→ **What you should do**
The records below are to be retyped in full. Keep every word.

→ **Data in this exercise**
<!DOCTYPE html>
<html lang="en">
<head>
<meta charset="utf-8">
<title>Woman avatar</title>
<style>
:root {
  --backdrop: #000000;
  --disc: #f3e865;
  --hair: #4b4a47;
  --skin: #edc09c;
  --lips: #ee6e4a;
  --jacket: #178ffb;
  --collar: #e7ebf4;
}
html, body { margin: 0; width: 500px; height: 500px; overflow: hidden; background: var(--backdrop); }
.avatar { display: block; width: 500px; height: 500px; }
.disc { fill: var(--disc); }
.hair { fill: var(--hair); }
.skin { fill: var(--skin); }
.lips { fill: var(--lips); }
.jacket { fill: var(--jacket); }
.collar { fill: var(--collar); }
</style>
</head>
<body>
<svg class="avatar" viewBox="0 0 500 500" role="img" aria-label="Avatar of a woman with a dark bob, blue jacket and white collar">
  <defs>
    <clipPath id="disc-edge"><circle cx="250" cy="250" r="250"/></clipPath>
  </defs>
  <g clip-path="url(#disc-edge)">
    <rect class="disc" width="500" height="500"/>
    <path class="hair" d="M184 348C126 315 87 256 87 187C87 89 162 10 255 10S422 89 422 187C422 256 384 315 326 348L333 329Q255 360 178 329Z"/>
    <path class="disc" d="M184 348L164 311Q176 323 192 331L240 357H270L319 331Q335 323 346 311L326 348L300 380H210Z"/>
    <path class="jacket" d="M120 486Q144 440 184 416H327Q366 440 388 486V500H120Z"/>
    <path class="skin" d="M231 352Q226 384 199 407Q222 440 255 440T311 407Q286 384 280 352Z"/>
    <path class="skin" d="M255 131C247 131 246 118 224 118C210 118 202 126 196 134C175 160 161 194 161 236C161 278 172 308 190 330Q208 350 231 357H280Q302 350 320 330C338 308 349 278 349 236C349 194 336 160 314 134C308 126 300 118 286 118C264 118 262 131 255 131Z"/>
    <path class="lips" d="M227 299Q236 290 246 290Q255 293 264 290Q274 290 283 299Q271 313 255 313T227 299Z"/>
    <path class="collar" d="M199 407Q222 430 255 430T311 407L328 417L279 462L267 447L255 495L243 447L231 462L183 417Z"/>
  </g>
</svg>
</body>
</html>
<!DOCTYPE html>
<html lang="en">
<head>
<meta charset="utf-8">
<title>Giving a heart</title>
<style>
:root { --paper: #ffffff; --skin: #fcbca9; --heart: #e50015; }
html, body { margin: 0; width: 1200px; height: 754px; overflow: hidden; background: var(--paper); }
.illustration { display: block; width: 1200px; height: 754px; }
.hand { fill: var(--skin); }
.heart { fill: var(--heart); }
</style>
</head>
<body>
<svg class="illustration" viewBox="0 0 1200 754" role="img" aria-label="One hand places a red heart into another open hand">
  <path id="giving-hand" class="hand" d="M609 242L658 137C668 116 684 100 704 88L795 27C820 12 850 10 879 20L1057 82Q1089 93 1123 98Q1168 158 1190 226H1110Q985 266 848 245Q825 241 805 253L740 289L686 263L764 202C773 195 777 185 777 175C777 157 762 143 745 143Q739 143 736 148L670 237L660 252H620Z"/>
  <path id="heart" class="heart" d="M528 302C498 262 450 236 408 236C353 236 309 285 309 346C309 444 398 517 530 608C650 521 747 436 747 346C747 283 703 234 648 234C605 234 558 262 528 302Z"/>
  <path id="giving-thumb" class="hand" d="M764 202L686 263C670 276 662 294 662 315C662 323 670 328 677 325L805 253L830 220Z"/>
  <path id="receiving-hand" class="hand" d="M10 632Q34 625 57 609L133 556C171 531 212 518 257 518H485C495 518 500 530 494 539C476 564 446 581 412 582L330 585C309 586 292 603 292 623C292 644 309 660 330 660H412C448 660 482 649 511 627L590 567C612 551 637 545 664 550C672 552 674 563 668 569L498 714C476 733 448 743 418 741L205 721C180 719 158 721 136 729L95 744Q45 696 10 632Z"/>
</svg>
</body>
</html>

→ **Your solution**
<!DOCTYPE html>
<html lang="en">
<head>
<meta charset="utf-8">
<title>Woman avatar</title>
<style>
:root {
  --backdrop: #000000;
  --disc: #f3e865;
  --hair: #4b4a47;
  --skin: #edc09c;
  --lips: #ee6e4a;
  --jacket: #178ffb;
  --collar: #e7ebf4;
}
html, body { margin: 0; width: 500px; height: 500px; overflow: hidden; background: var(--backdrop); }
.avatar { display: block; width: 500px; height: 500px; }
.disc { fill: var(--disc); }
.hair { fill: var(--hair); }
.skin { fill: var(--skin); }
.lips { fill: var(--lips); }
.jacket { fill: var(--jacket); }
.collar { fill: var(--collar); }
</style>
</head>
<body>
<svg class="avatar" viewBox="0 0 500 500" role="img" aria-label="Avatar of a woman with a dark bob, blue jacket and white collar">
  <defs>
    <clipPath id="disc-edge"><circle cx="250" cy="250" r="250"/></clipPath>
  </defs>
  <g clip-path="url(#disc-edge)">
    <rect class="disc" width="500" height="500"/>
    <path class="hair" d="M184 348C126 315 87 256 87 187C87 89 162 10 255 10S422 89 422 187C422 256 384 315 326 348L333 329Q255 360 178 329Z"/>
    <path class="disc" d="M184 348L164 311Q176 323 192 331L240 357H270L319 331Q335 323 346 311L326 348L300 380H210Z"/>
    <path class="jacket" d="M120 486Q144 440 184 416H327Q366 440 388 486V500H120Z"/>
    <path class="skin" d="M231 352Q226 384 199 407Q222 440 255 440T311 407Q286 384 280 352Z"/>
    <path class="skin" d="M255 131C247 131 246 118 224 118C210 118 202 126 196 134C175 160 161 194 161 236C161 278 172 308 190 330Q208 350 231 357H280Q302 350 320 330C338 308 349 278 349 236C349 194 336 160 314 134C308 126 300 118 286 118C264 118 262 131 255 131Z"/>
    <path class="lips" d="M227 299Q236 290 246 290Q255 293 264 290Q274 290 283 299Q271 313 255 313T227 299Z"/>
    <path class="collar" d="M199 407Q222 430 255 430T311 407L328 417L279 462L267 447L255 495L243 447L231 462L183 417Z"/>
  </g>
</svg>
</body>
</html>
<!DOCTYPE html>
<html lang="en">
<head>
<meta charset="utf-8">
<title>Giving a heart</title>
<style>
:root { --paper: #ffffff; --skin: #fcbca9; --heart: #e50015; }
html, body { margin: 0; width: 1200px; height: 754px; overflow: hidden; background: var(--paper); }
.illustration { display: block; width: 1200px; height: 754px; }
.hand { fill: var(--skin); }
.heart { fill: var(--heart); }
</style>
</head>
<body>
<svg class="illustration" viewBox="0 0 1200 754" role="img" aria-label="One hand places a red heart into another open hand">
  <path id="giving-hand" class="hand" d="M609 242L658 137C668 116 684 100 704 88L795 27C820 12 850 10 879 20L1057 82Q1089 93 1123 98Q1168 158 1190 226H1110Q985 266 848 245Q825 241 805 253L740 289L686 263L764 202C773 195 777 185 777 175C777 157 762 143 745 143Q739 143 736 148L670 237L660 252H620Z"/>
  <path id="heart" class="heart" d="M528 302C498 262 450 236 408 236C353 236 309 285 309 346C309 444 398 517 530 608C650 521 747 436 747 346C747 283 703 234 648 234C605 234 558 262 528 302Z"/>
  <path id="giving-thumb" class="hand" d="M764 202L686 263C670 276 662 294 662 315C662 323 670 328 677 325L805 253L830 220Z"/>
  <path id="receiving-hand" class="hand" d="M10 632Q34 625 57 609L133 556C171 531 212 518 257 518H485C495 518 500 530 494 539C476 564 446 581 412 582L330 585C309 586 292 603 292 623C292 644 309 660 330 660H412C448 660 482 649 511 627L590 567C612 551 637 545 664 550C672 552 674 563 668 569L498 714C476 733 448 743 418 741L205 721C180 719 158 721 136 729L95 744Q45 696 10 632Z"/>
</svg>
</body>
</html>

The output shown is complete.